Each line that includes the word "performance" should be copied from the records.

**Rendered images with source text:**
· · · ·

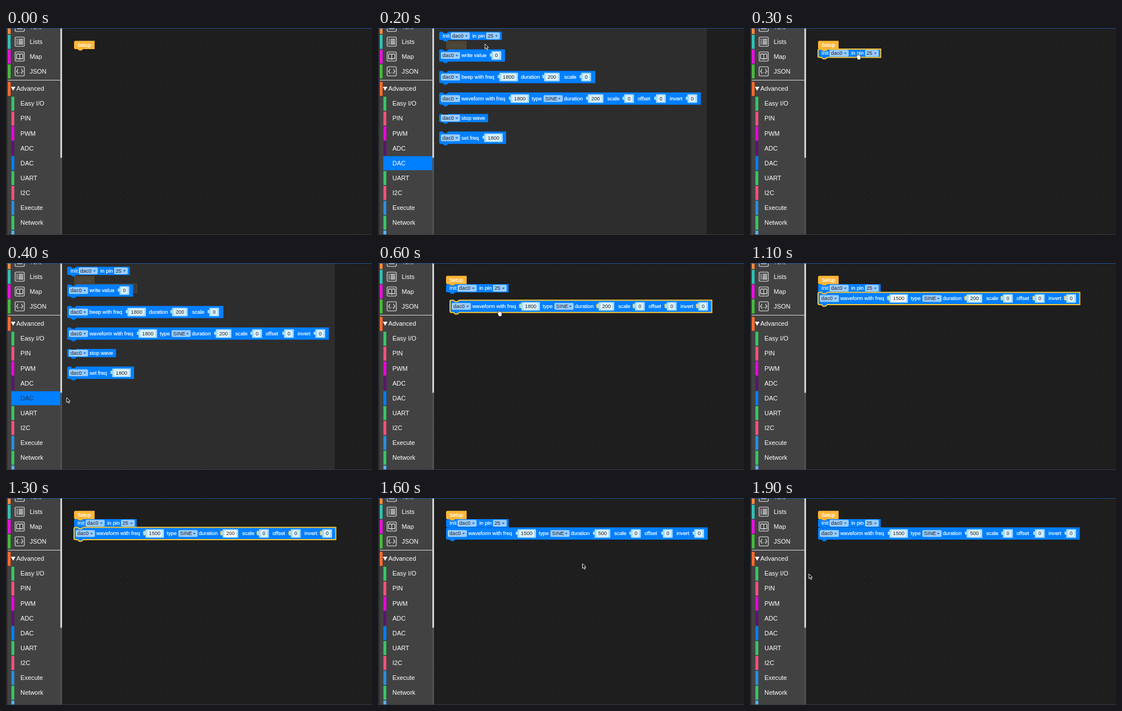
Write an HTML page that moves like this. It is 640x363 px and loops after 2 s.

```html
<!DOCTYPE html>
<html lang="en">
<head>
<meta charset="utf-8">
<title>Block editor</title>
<style>
  html, body { margin: 0; width: 100%; height: 100%; overflow: hidden; background: #1e1e1e; }
  svg { display: block; width: 100%; height: 100%; }
  text { font: 9.15px "Liberation Sans", Arial, sans-serif; white-space: pre; }
  .menu text { font-size: 10.9px; fill: #fff; }
  .label { fill: #fff; stroke: #fff; stroke-width: .2px; }
  .field { fill: #222; }
  .icon { fill: none; stroke: #eee; stroke-width: 1.1; }
</style>
</head>
<body>
<svg id="stage" viewBox="0 0 640 363" preserveAspectRatio="none">
  <defs>
    <pattern id="dots" x="119" y="10" width="11.6" height="11.6" patternUnits="userSpaceOnUse">
      <rect width="1" height="1" fill="#2e2e2e"/>
    </pattern>
  </defs>
  <rect width="640" height="363" fill="#1e1e1e"/>
  <rect x="98" width="542" height="363" fill="url(#dots)"/>
  <g id="workspace"></g>
  <g id="flyout">
    <rect x="98" width="477" height="363" fill="#303030" opacity=".86"/>
  </g>
  <g id="menu" class="menu"></g>
  <rect width="640" height="1" fill="#1c4f96"/>
  <rect y="362" width="640" height="1" fill="#333b44"/>
  <g id="pointer"></g>
</svg>
<script>
const $ = id => document.getElementById(id);
const BLUE = '#007fff', AMBER = '#fdb737', SELECT = '#f6c433';
const CHAR = 5.09;

const rect = (x, y, w, h, fill, extra = '') =>
  `<rect x="${x}" y="${y}" width="${w}" height="${h}" fill="${fill}" ${extra}/>`;
const text = (x, y, value, attrs = '') => `<text x="${x}" y="${y}" ${attrs}>${value}</text>`;

// Block parts; x is relative to the block, y to its middle line
const label = (x, value) => text(x, 3.1, value, 'class="label"');

function choice(x, value) {
  const w = { dac0: 33.5, SINE: 33.5, 25: 24 }[value], a = x + w - 6;
  return rect(x, -6, w, 12, '#99ccff', 'rx="2"') + text(x + 2.8, 3.1, value, 'class="field"') +
    `<path d="M${a - 2} -1h4.4l-2.2 2.8z" fill="#0a66c8"/>`;
}

function number(mid, value, selected, editing) {
  const w = value.length * CHAR + 12, x = mid - w / 2;
  const tab = `M${x + 1} -4c-1 2-4-1.5-4 2v2.5c0 3.5 3 0 4 2z`;
  return (selected ? `<path d="${tab}" fill="none" stroke="${SELECT}" stroke-width="2.6"/>` : '') +
    `<path d="${tab}" fill="#a6dcff"/>` + rect(x, -7.5, w, 15, '#a6dcff', 'rx="1"') +
    rect(x + 3, -5.7, w - 6, 11.4, editing ? '#fff' : '#dcf2fd', `rx="${editing ? 0 : 2}"`) +
    text(mid, 3.1, value, 'class="field" text-anchor="middle"');
}

function block(x, mid, w, h, parts, { fill = BLUE, selected = false, hat = false } = {}) {
  const notch = hat ? '' : 'H6l3 2.6h4l3-2.6';
  const d = `M0 2.5q0-2.5 2.5-2.5${notch}H${w}V${h}H16l-3 2.6h-4l-3-2.6H2.5q-2.5 0-2.5-2.5z`;
  const edge = selected ? `stroke="${SELECT}" stroke-width="2"` : '';
  return `<g transform="translate(${x} ${mid})">
    <path transform="translate(0 ${-h / 2})" d="${d}" fill="${fill}" ${edge}/>${parts}</g>`;
}

const setup = () => block(119, 29.7, 36, 14.6, label(6, 'Setup'), { fill: AMBER, hat: true });

const init = (x, mid, selected) => block(x, mid, 109.5, 14.4,
  label(6, 'Init') + choice(20, 'dac0') + label(58, 'in pin') + choice(82, '25'), { selected });

function wave(x, mid, { freq = '1800', time = '200', selected = false, edit = '' } = {}) {
  const num = (at, value, name) => number(at, value, selected, name && edit === name);
  return block(x, mid, 457.6, 21.6,
    choice(3, 'dac0') + label(39, 'waveform with freq') + num(141, freq, 'freq') +
    label(162, 'type') + choice(182.5, 'SINE') + label(218, 'duration') + num(273.5, time, 'time') +
    label(294, 'scale') + num(332, '0') + label(347, 'offset') + num(387.7, '0') +
    label(403, 'invert') + num(442.6, '0'), { selected });
}

const command = (mid, w, h, ...parts) => block(107, mid, w, h, choice(3, 'dac0') + parts.join(''));

$('flyout').innerHTML += init(107, 13.7) +
  command(48.2, 115, 21.6, label(39, 'write value'), number(100, '0')) +
  command(86, 273, 21.6, label(39, 'beep with freq'), number(121.5, '1800'),
    label(143, 'duration'), number(197, '200'), label(218.5, 'scale'), number(257, '0')) +
  wave(107, 123.8) +
  command(158, 85.5, 14.4, label(39, 'stop wave')) +
  command(192.4, 117, 21.6, label(39, 'set freq'), number(95, '1800'));

// Side menu
const icons = {
  Text: '<path d="M19 -2h10M19 1.5h10"/>',
  Lists: '<path d="M18.5 20h2M22 20h8M18.5 22.7h2M22 22.7h8M18.5 25.4h2M22 25.4h8M18.5 28.1h2M22 28.1h8" stroke-width="1.5"/>',
  Map: '<path d="M24 46.5q-3-2-5.5-.5v8q3-1 5.5.8q2.500-1.800 5.500-.8v-8q-2.500-1.500-5.500.5zv8"/>',
  JSON: '<path d="M21.500 72q-1.500 0-1.500 1.500t-1.500 2.500q1.500 1 1.500 2.500t1.500 1.500M26.500 72q1.500 0 1.500 1.500t1.500 2.500q-1.500 1-1.500 2.500t-1.500 1.500M22 78h1M24 78h1M26 78h.6"/>'
};
const topRows = [['Text', '#ff8a3d'], ['Lists', '#2fc0b4'], ['Map', '#ea0fe0'], ['JSON', '#46b93c']];
const subRows = [['Easy I/O', '#3ac566'], ['PIN', '#f2527f'], ['PWM', '#f000e0'], ['ADC', '#5a1470'],
  ['DAC', BLUE], ['UART', '#3ac566'], ['I2C', '#f2527f'], ['Execute', '#2b8fe0'],
  ['Network', '#3ac566'], ['', '#5bb3ff']];

let menu = rect(0, 0, 98, 363, '#424242') + rect(0, 0, 2.5, 363, '#2b2b2b') + rect(95, 0, 3, 363, '#505050') +
  rect(95, 0, 3, 227.5, '#d2d2d2');
topRows.forEach(([name, color], i) => {
  const mid = -2 + i * 26;
  menu += rect(3, mid - 12, 5, 24.5, color) + text(41.5, mid + 3.8, name) +
    `<g class="icon"><rect x="16" y="${mid - 8}" width="16" height="16" rx="1.5"/>${icons[name]}</g>`;
});
menu += rect(3, 91, 92, 1, '#d8d8d8') + rect(3, 94.5, 5, 24.5, '#ff6a2b') +
  '<path d="M8.5 103h8l-4 7z" fill="#fff"/>' + text(18, 110.1, 'Advanced');
subRows.forEach(([name, color], i) => {
  const mid = 132.5 + i * 26.1;
  if (name === 'DAC') menu += rect(9.5, mid - 12, 85.500, 24.5, BLUE, 'id="active"');
  menu += rect(9.5, mid - 12, 5, 24.5, color) +
    text(25.3, mid + 3.8, name, name === 'DAC' ? 'id="dac"' : '');
});
$('menu').innerHTML = menu;

const cursors = {
  arrow: '<path d="M0 0v8.500l2-1.800 1.500 3.200 1.500-.7-1.500-3h2.700z" fill="#111" stroke="#fff" stroke-width=".9"/>',
  hand: '<path d="M-2 1q-1-2 .3-2.300l1.400 1.600v-3.500q.8-1 1.600 0v1.700q.9-.7 1.500.2q1-.5 1.500.4q1-.2 1.200.7v3q0 2-1.200 3.700h-4z" fill="#fff" stroke="#222" stroke-width=".7"/>'
};

// One entry per 100 ms
const at = (x, y, kind = 'arrow') => ({ x, y, kind });
const waveAt = (x, mid, options) => ({ x, mid, options });
const placed = options => waveAt(119, 62.3, options);
const picked = { selected: true };
const freqEdit = { selected: true, edit: 'freq' };
const timeEdit = { selected: true, edit: 'time', freq: '1500' };
const done = placed({ freq: '1500', time: '500' });
const steps = [
  {},
  { open: 'dark', cursor: at(106, 236) },
  { open: 'light', cursor: at(187, 28) },
  { init: 2, cursor: at(188, 49, 'hand') },
  { init: 2, open: 'dark', cursor: at(106, 236) },
  { init: 2, open: 'light', cursor: at(188, 126) },
  { init: 1, wave: waveAt(126, 76, picked), cursor: at(211, 87, 'hand') },
  { init: 1, wave: placed(picked), cursor: at(205, 74, 'hand') },
  { init: 1, wave: placed(picked), cursor: at(240, 66, 'hand') },
  { init: 1, wave: placed(freqEdit) },
  { init: 1, wave: placed({ ...freqEdit, freq: '1500' }) },
  { init: 1, wave: placed({ ...freqEdit, freq: '1500' }) },
  { init: 1, wave: placed({ ...picked, freq: '1500' }), cursor: at(380, 67, 'hand') },
  { init: 1, wave: placed(timeEdit) },
  { init: 1, wave: placed({ ...timeEdit, time: '500' }) },
  { init: 1, wave: done, cursor: at(358, 115) },
  { init: 1, wave: done, cursor: at(357.5, 115) },
  { init: 1, wave: done, cursor: at(300, 121) },
  { init: 1, wave: done, cursor: at(190, 128) },
  { init: 1, wave: done, cursor: at(103, 133) }
];

function show({ init: initState, wave: w, open, cursor }) {
  $('workspace').innerHTML = (initState ? init(119, 44.2, initState === 2) : '') +
    setup() + (w ? wave(w.x, w.mid, w.options) : '');
  $('flyout').style.display = $('active').style.display = open ? '' : 'none';
  $('dac').style.fill = open === 'dark' ? '#1d3554' : '#fff';
  $('pointer').innerHTML = cursor
    ? `<g transform="translate(${cursor.x} ${cursor.y})">${cursors[cursor.kind]}</g>` : '';
}

let shown = -1;
const start = performance.now();
function tick() {
  const step = Math.floor((performance.now() - start) % 2000 / 100);
  if (step !== shown) show(steps[shown = step]);
  requestAnimationFrame(tick);
}
tick();
</script>
</body>
</html>
```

· · · ·

**Finished task:**
const start = performance.now();
  const step = Math.floor((performance.now() - start) % 2000 / 100);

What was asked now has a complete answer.